- _Goal of the exercise_:
Scan the material and copy every line in which "this" appears.

- _Extracted data_:
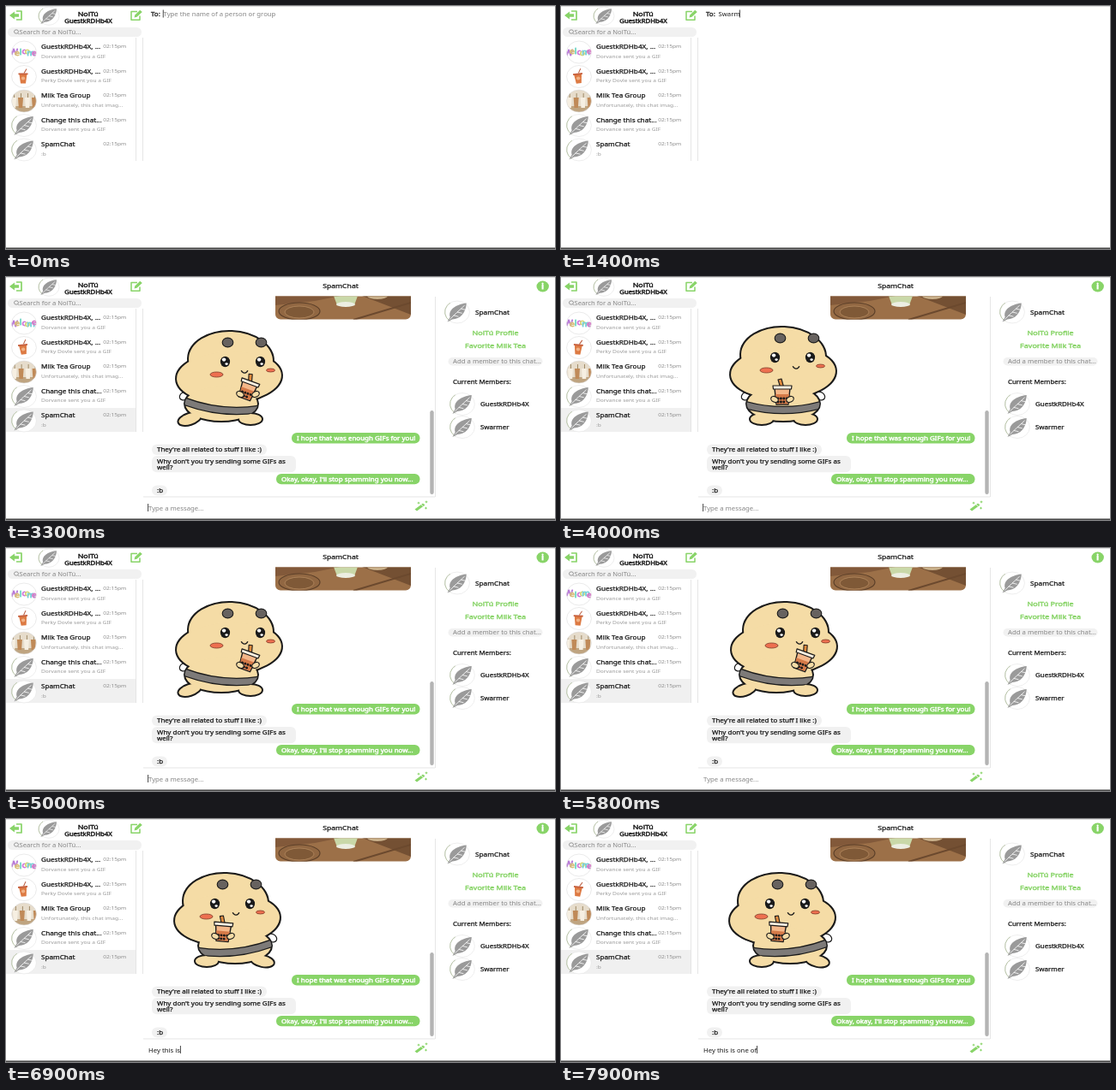
An HTML page with a canvas that plays this animation: 640 by 284 pixels, repeating every 8000 ms.

```html
<!DOCTYPE html>
<html lang="en">
<head>
<meta charset="utf-8">
<title>Chat</title>
<style>
  html, body { margin: 0; width: 100%; height: 100%; overflow: hidden; background: #fff; }
  canvas { display: block; width: 640px; height: 284px; }
</style>
</head>
<body>
<canvas id="stage"></canvas>
<script>
const W = 640, H = 284, LOOP = 8000;
const GREEN = '#88d468', INK = '#1a1a1a', GREY = '#858585', PALE = '#f1f1f1', LINE = '#e4e4e4';
const SKIN = '#f5dca6';
const ASPECT = 1.15; // the whole screen is a little wide
const MEDIUM = 0.25, SEMI = 0.42; // extra stroke that thickens the regular face
const APP = 'NolTú', ME = 'GuestkRDHb4X', PEER = 'Swarmer';
const PICK = 2200, OPEN = 3300;

const canvas = document.getElementById('stage');
const ctx = canvas.getContext('2d');
const dpr = window.devicePixelRatio || 1;
canvas.width = W * dpr;
canvas.height = H * dpr;

// Draws a line of text and returns its width on the stage.
function text(s, x, y, size = 6.74, heft = 0, color = INK, align = 'left') {
  ctx.save();
  ctx.translate(x, y);
  ctx.scale(ASPECT, 1);
  ctx.font = `${size}px "Noto Sans", "Open Sans", sans-serif`;
  ctx.fillStyle = ctx.strokeStyle = color;
  ctx.textAlign = align;
  ctx.fillText(s, 0, 0);
  if (heft) {
    ctx.lineWidth = heft;
    ctx.lineJoin = 'round';
    ctx.strokeText(s, 0, 0);
  }
  const w = ctx.measureText(s).width * ASPECT;
  ctx.restore();
  return w;
}

function rect(x, y, w, h, color) {
  ctx.fillStyle = color;
  ctx.fillRect(x, y, w, h);
}

function pill(x, y, w, h, r, color) {
  ctx.beginPath();
  ctx.roundRect(x, y, w, h, r);
  ctx.fillStyle = color;
  ctx.fill();
}

function paint(fill, stroke, width) {
  if (fill) { ctx.fillStyle = fill; ctx.fill(); }
  if (stroke) { ctx.strokeStyle = stroke; ctx.lineWidth = width; ctx.stroke(); }
}

function oval(x, y, rx, ry, fill, stroke, width = 1, turn = 0) {
  ctx.beginPath();
  ctx.ellipse(x, y, rx, ry, turn, 0, Math.PI * 2);
  paint(fill, stroke, width);
}

function poly(pts, fill, stroke, width = 1, closed = true) {
  ctx.beginPath();
  pts.forEach(([x, y]) => ctx.lineTo(x, y));
  if (closed) ctx.closePath();
  paint(fill, stroke, width);
}

// Upright glass shape: half widths at top and bottom.
function glass(x, top, bottom, a, b, fill, stroke, width) {
  poly([[x - a, top], [x + a, top], [x + b, bottom], [x - b, bottom]], fill, stroke, width);
}

/* ---------- avatars ---------- */

function leaf(x, y, rx = 14.4, ry = 13) {
  oval(x, y, rx, ry, '#fff', '#e2e2e2', 0.6);
  ctx.beginPath();
  ctx.ellipse(x, y, rx, ry, 0, 2.2, 4.1);
  paint(null, '#a9b894', 0.8);
  ctx.save();
  ctx.translate(x, y);
  ctx.scale(rx, ry);
  ctx.beginPath();
  ctx.moveTo(0.75, -0.8);
  ctx.bezierCurveTo(-0.1, -0.7, -0.75, -0.2, -0.58, 0.45);
  ctx.lineTo(-0.8, 0.88);
  ctx.lineTo(-0.4, 0.66);
  ctx.bezierCurveTo(0.25, 0.65, 0.7, 0.1, 0.75, -0.8);
  paint('#9a9a9a');
  ctx.beginPath();
  ctx.moveTo(-0.6, 0.65);
  ctx.quadraticCurveTo(-0.1, 0.1, 0.6, -0.6);
  for (let i = 0; i < 3; i++) {
    const k = 0.3 - i * 0.3;
    ctx.moveTo(k, -k);
    ctx.lineTo(k + 0.4, 0.1 - k);
  }
  paint(null, '#fff', 0.06);
  ctx.restore();
}

function framed(y, bg, draw, t) {
  ctx.save();
  oval(21, y, 14.4, 13, bg);
  ctx.clip();
  draw(y, t);
  ctx.restore();
  oval(21, y, 14.4, 13, null, '#dcdcdc', 0.6);
}

function letters(y, t) {
  [...'Welcome'].forEach((c, i) => {
    const color = `hsl(${280 + i * 125}, 55%, 66%)`;
    text(c, 9 + i * 4, y + 3 + Math.sin(t / 160 + i * 1.4), 9, 0.8, color, 'center');
  });
}

function drink(y, t) {
  ctx.save();
  ctx.translate(20, y + 1);
  ctx.rotate(Math.sin(t / 300) * 0.12);
  poly([[1, -5], [4, -10]], null, '#b9593b', 1, false);
  glass(0, -4, 7, 4.5, 3, '#dd7a43');
  rect(-5.5, -5, 11, 1.8, '#c65f3d');
  oval(0, 1, 2.2, 2, '#f0b184');
  ctx.restore();
}

function cups(y, t) {
  rect(4, y + 6, 36, 10, '#bfa480');
  for (let i = 0; i < 4; i++) {
    const x = 9 + i * 8 + Math.sin(t / 500) * 2;
    glass(x, y - 4, y + 8, 3, 2.2, i % 2 ? '#c08a58' : '#f6efe2');
    rect(x, y - 9, 1, 5, '#a08b68');
  }
}

/* ---------- sidebar ---------- */

function icons() {
  ctx.lineJoin = 'round';
  poly([[4, 11], [10, 6.5], [10, 9.3], [15, 9.3], [15, 12.7], [10, 12.7], [10, 15.5]], GREEN);
  poly([[12, 6], [18, 6], [18, 16], [12, 16]], null, GREEN, 1.7, false);
  poly([[153, 6.5], [146, 6.5], [146, 16.2], [156, 16.2], [156, 11.5]], null, GREEN, 1.5, false);
  poly([[149.5, 13.5], [150.3, 10.6], [156.2, 4.8], [158.8, 7], [152.6, 12.8]], GREEN);
}

function sidebar(t, open) {
  if (open) rect(0, 153, 152, 28, '#f0f0f0');
  icons();
  leaf(50, 11.7, 12, 10.6);
  text(APP, 95.7, 11.6, 7.65, SEMI, INK, 'center');
  text(ME, 96, 19.6, 6.75, SEMI, INK, 'center');

  pill(2, 25, 156, 11, 5.5, PALE);
  oval(12, 30, 2.5, 2.2, null, GREY, 0.8);
  poly([[13.8, 31.6], [15.4, 33.2]], null, GREY, 0.8, false);
  text(`Search for a ${APP}...`, 15.5, 33, 6.65, 0, GREY);

  rect(151, 37, 0.9, 144, LINE);
  rect(159, 37, 0.9, 144, LINE);

  const rows = [
    [ME + ', ...', 'Dorvance sent you a GIF'],
    [ME + ', ...', 'Perky Dovle sent you a GIF'],
    ['Milk Tea Group', 'Unfortunately, this chat imag...'],
    ['Change this chat...', 'Dorvance sent you a GIF'],
    ['SpamChat', ':b']
  ];
  rows.forEach(([name, note], i) => {
    const y = 28.5 * i;
    text(name, 41, 50 + y, 7.1, MEDIUM);
    text('02:15pm', 140.3, 49 + y, 5.75, 0, '#8c8c8c', 'right');
    text(note, 41, 60.5 + y, 5.72, 0, '#9a9a9a');
  });
  framed(54, '#fff', letters, t);
  framed(82.5, '#fff', drink, t);
  framed(111, '#e6dccb', cups, t);
  leaf(21, 139.5);
  leaf(21, 168);
}

/* ---------- new chat ---------- */

function caret(x, y) { rect(x, y, 0.9, 9, '#333'); }

function compose(t) {
  text('To:', 169, 11.7, 6.9, SEMI, '#333');
  if (t >= PICK) {
    pill(183, 5, 42.5, 11.6, 2.5, GREEN);
    text(PEER, 204.2, 13.4, 6.9, SEMI, '#fff', 'center');
    text('Press Enter in here to create a new chat or type to add more members', 183, 24.2, 6.76, 0, GREY);
    return;
  }
  const n = t < 600 ? 0 : Math.min(PEER.length, 1 + Math.floor((t - 600) / 170));
  if (!n) text('Type the name of a person or group', 183.5, 11.7, 6.72, 0, GREY);
  const w = n ? text(PEER.slice(0, n), 183.5, 11.7) : 0;
  if (n || t < 400) caret(182.8 + w, 4.5);
}

/* ---------- sticker ---------- */

function teaCup(x, y, turn) {
  ctx.save();
  ctx.translate(x, y);
  ctx.rotate(turn);
  poly([[-2, -7], [-5, -17], [-1, -18], [2, -7]], '#e08a3e', INK, 1.1);
  glass(0, -7, 12, 9, 7, '#f4b789', INK, 1.4);
  glass(0, 0, 11.3, 8, 6.4, '#d57a48');
  glass(0, -10, -6, 11, 10.5, '#fff3e2', INK, 1.2);
  for (let i = 0; i < 7; i++) oval(-5 + (i % 4) * 3.4, 5 + Math.floor(i / 4) * 4, 1.5, 1.4, INK);
  ctx.restore();
}

// Sways right, upright, left, upright in hard steps.
function leanAt(t) {
  const k = (t - 4000 + LOOP) % 800;
  return k >= 100 && k < 300 ? 1 : k >= 490 && k < 710 ? -1 : 0;
}

function sticker(t) {
  const lean = leanAt(t), tilt = Math.abs(lean);
  const right = Math.max(lean, 0), left = Math.max(-lean, 0);
  const hx = 259 + 3 * lean, hy = 92 + 5 * tilt; // head
  const fx = 270 + 6 * lean, fy = 94 + 5 * tilt; // face
  const bx = 259 - 8 * lean;                     // body

  for (const side of [-1, 1]) {
    if (side !== lean) oval(bx + side * 43, 139, 6, 4.5, '#fff', INK, 1.2, side * 0.5);
  }

  // Overlapping ovals: outlines first, then fills, so only the joint edge stays.
  const parts = [
    [hx, hy, 49, 33, 0.04],
    [hx - 2 * lean, hy + 20, 61, 30, -0.04],
    [bx, 148, 42, 20, 0],
    [234 - 20 * right, 166, 13, 6, -0.3 * right],
    [285 + 14 * left, 166, 13, 6, 0.2 * left]
  ];
  for (const p of parts) oval(...p.slice(0, 4), null, INK, 4, p[4]);
  for (const p of parts) oval(...p.slice(0, 4), SKIN, null, 0, p[4]);

  ctx.save();
  oval(bx, 148, 42.5, 20);
  ctx.clip();
  for (const [color, w] of [[INK, 9.5], ['#7d7a78', 7]]) {
    ctx.beginPath();
    ctx.moveTo(bx - 46, 149 - 5 * lean);
    ctx.quadraticCurveTo(bx, 162, bx + 46, 149 + 5 * lean);
    paint(null, color, w);
  }
  ctx.restore();

  for (const side of [-1, 1]) {
    const ex = fx + side * 20.5, cheek = side < 0 ? 7.5 : 5;
    oval(hx + 16 + side * 19.5, hy - 20.5, 6.3, 5.4, '#67625f', INK, 1.1);
    oval(fx + 1 + side * 31.5, fy + 12.5 - side * 2.5, cheek, cheek * 0.4, '#ee7050', '#7d3a28', 0.8);
    oval(ex, fy, 5.6, 6.2, INK);
    oval(ex - 1.4, fy - 2.4, 2.2, 2.1, '#fff');
    oval(ex + 1.6, fy + 2.6, 1.7, 1.4, '#fff');
  }
  ctx.beginPath();
  ctx.arc(fx + 4 - 2 * right, fy + 9, 4, 0.3, 2.8);
  paint(null, INK, 1.4);

  const cx = 258 + 24 * right - 5 * left, cy = 137 - 6 * tilt;
  teaCup(cx, cy, 0.35 * right + 0.08 * left);
  for (const side of [-1, 1]) oval(cx + side * 9, cy + 6, 4.5, 3.2, SKIN, INK, 1.2, -side * 0.5);
}

/* ---------- chat ---------- */

function photo() {
  ctx.save();
  ctx.beginPath();
  ctx.roundRect(314, 22.5, 158, 27, [0, 0, 6, 6]);
  ctx.clip();
  rect(314, 22, 158, 28, '#9c7048');
  poly([[314, 22], [390, 22], [360, 28], [314, 33]], '#82593a');
  poly([[415, 22], [472, 22], [472, 44]], '#745033');
  poly([[405, 50], [472, 30]], null, '#6b492e', 2, false);
  oval(342, 40, 24, 10, '#916742', '#5d4029', 1.2);
  oval(342, 41, 17, 7, '#7f5937', '#b58b60', 0.8);
  glass(396, 22, 33, 14, 10, '#c9d8a8');
  oval(396, 32, 11, 3, '#eceee2');
  oval(433, 22, 12, 4, '#c9b08a');
  ctx.restore();
}

function bubble(x, y, w, h, mine, lines) {
  pill(x, y, w, h, 6, mine ? GREEN : PALE);
  lines.forEach((s, i) =>
    text(s, x + 6, y + 8.7 + i * 7.4, 6.95, mine ? SEMI : MEDIUM, mine ? '#fff' : INK));
}

function input(t) {
  const msg = 'Hey this is one of', y = 272.6;
  const n = t < 6000 ? 0
    : t < 6900 ? Math.min(11, 1 + Math.floor((t - 6000) / 85))
    : Math.min(msg.length, 11 + Math.floor((t - 6900) / 140));
  if (n) {
    caret(166 + text(msg.slice(0, n), 166, y), 265);
  } else {
    text('Type a message...', 166, y, 6.74, 0, GREY);
    if ((t - 3900 + 1060) % 1060 < 530) caret(165.2, 265);
  }
}

function wand() {
  poly([[476.5, 271.5], [486, 264.5], [488.5, 266.5], [479, 273.5]], GREEN);
  poly([[484, 266], [486.3, 268]], null, '#fff', 0.8, false);
  for (const [x, y] of [[481, 264], [490, 262.8], [489.5, 270]]) {
    oval(x, y, 1.7, 0.6, GREEN);
    oval(x, y, 0.6, 1.6, GREEN);
  }
}

function chat(t) {
  text('SpamChat', 390, 13.2, 7.5, MEDIUM, INK, 'center');
  photo();
  sticker(t);
  bubble(333, 182, 149.5, 12.4, true, ['I hope that was enough GIFs for you!']);
  bubble(170, 195.5, 134, 12.4, false, ["They're all related to stuff I like :)"]);
  bubble(170, 209, 168, 19.2, false, ["Why don't you try sending some GIFs as", 'well?']);
  bubble(315, 230, 167.5, 12.2, true, ["Okay, okay, I'll stop spamming you now..."]);
  bubble(170, 243.5, 18, 12, false, [':b']);
  pill(494.3, 156, 4.4, 98, 2.2, '#b4b4b4');
  rect(500, 23, 0.9, 234, LINE);
  rect(160, 256.5, 340, 0.9, LINE);
  input(t);
  wand();
}

function details() {
  oval(625.7, 11, 7.2, 6.4, GREEN);
  text('i', 625.7, 14.2, 9, 1, '#fff', 'center');
  leaf(526, 41);
  text('SpamChat', 547, 43.6, 7.2, MEDIUM);
  text(`${APP} Profile`, 570.6, 67.6, 7.8, SEMI, GREEN, 'center');
  text('Favorite Milk Tea', 570.6, 82.8, 7.85, SEMI, GREEN, 'center');
  pill(515.5, 94, 110, 9.4, 4.7, PALE);
  text('Add a member to this chat...', 521, 101.2, 6.75, 0, GREY);
  text('Current Members:', 521, 125.2, 6.87, MEDIUM);
  [ME, PEER].forEach((name, i) => {
    leaf(532, 148.5 + i * 27);
    text(name, 553, 151.2 + i * 27, 6.9, MEDIUM);
  });
}

function draw(t) {
  const open = t >= OPEN;
  ctx.setTransform(dpr, 0, 0, dpr, 0, 0);
  rect(0, 0, W, H, '#fff');
  sidebar(t, open);
  if (open) {
    chat(t);
    details();
  } else {
    compose(t);
  }
  rect(0, 0, W, 0.7, '#cfcfcf');
  rect(0, 282.4, W, 1.6, '#4a4a4a');
}

const start = performance.now();
function tick(now) {
  draw(Math.max(0, now - start) % LOOP);
  requestAnimationFrame(tick);
}
draw(0);
requestAnimationFrame(tick);
</script>
</body>
</html>
```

- _Task answer_:
An HTML page with a canvas that plays this animation: 640 by 284 pixels, repeating every 8000 ms.
    ['Milk Tea Group', 'Unfortunately, this chat imag...'],
    ['Change this chat...', 'Dorvance sent you a GIF'],
  const msg = 'Hey this is one of', y = 272.6;
  text('Add a member to this chat...', 521, 101.2, 6.75, 0, GREY);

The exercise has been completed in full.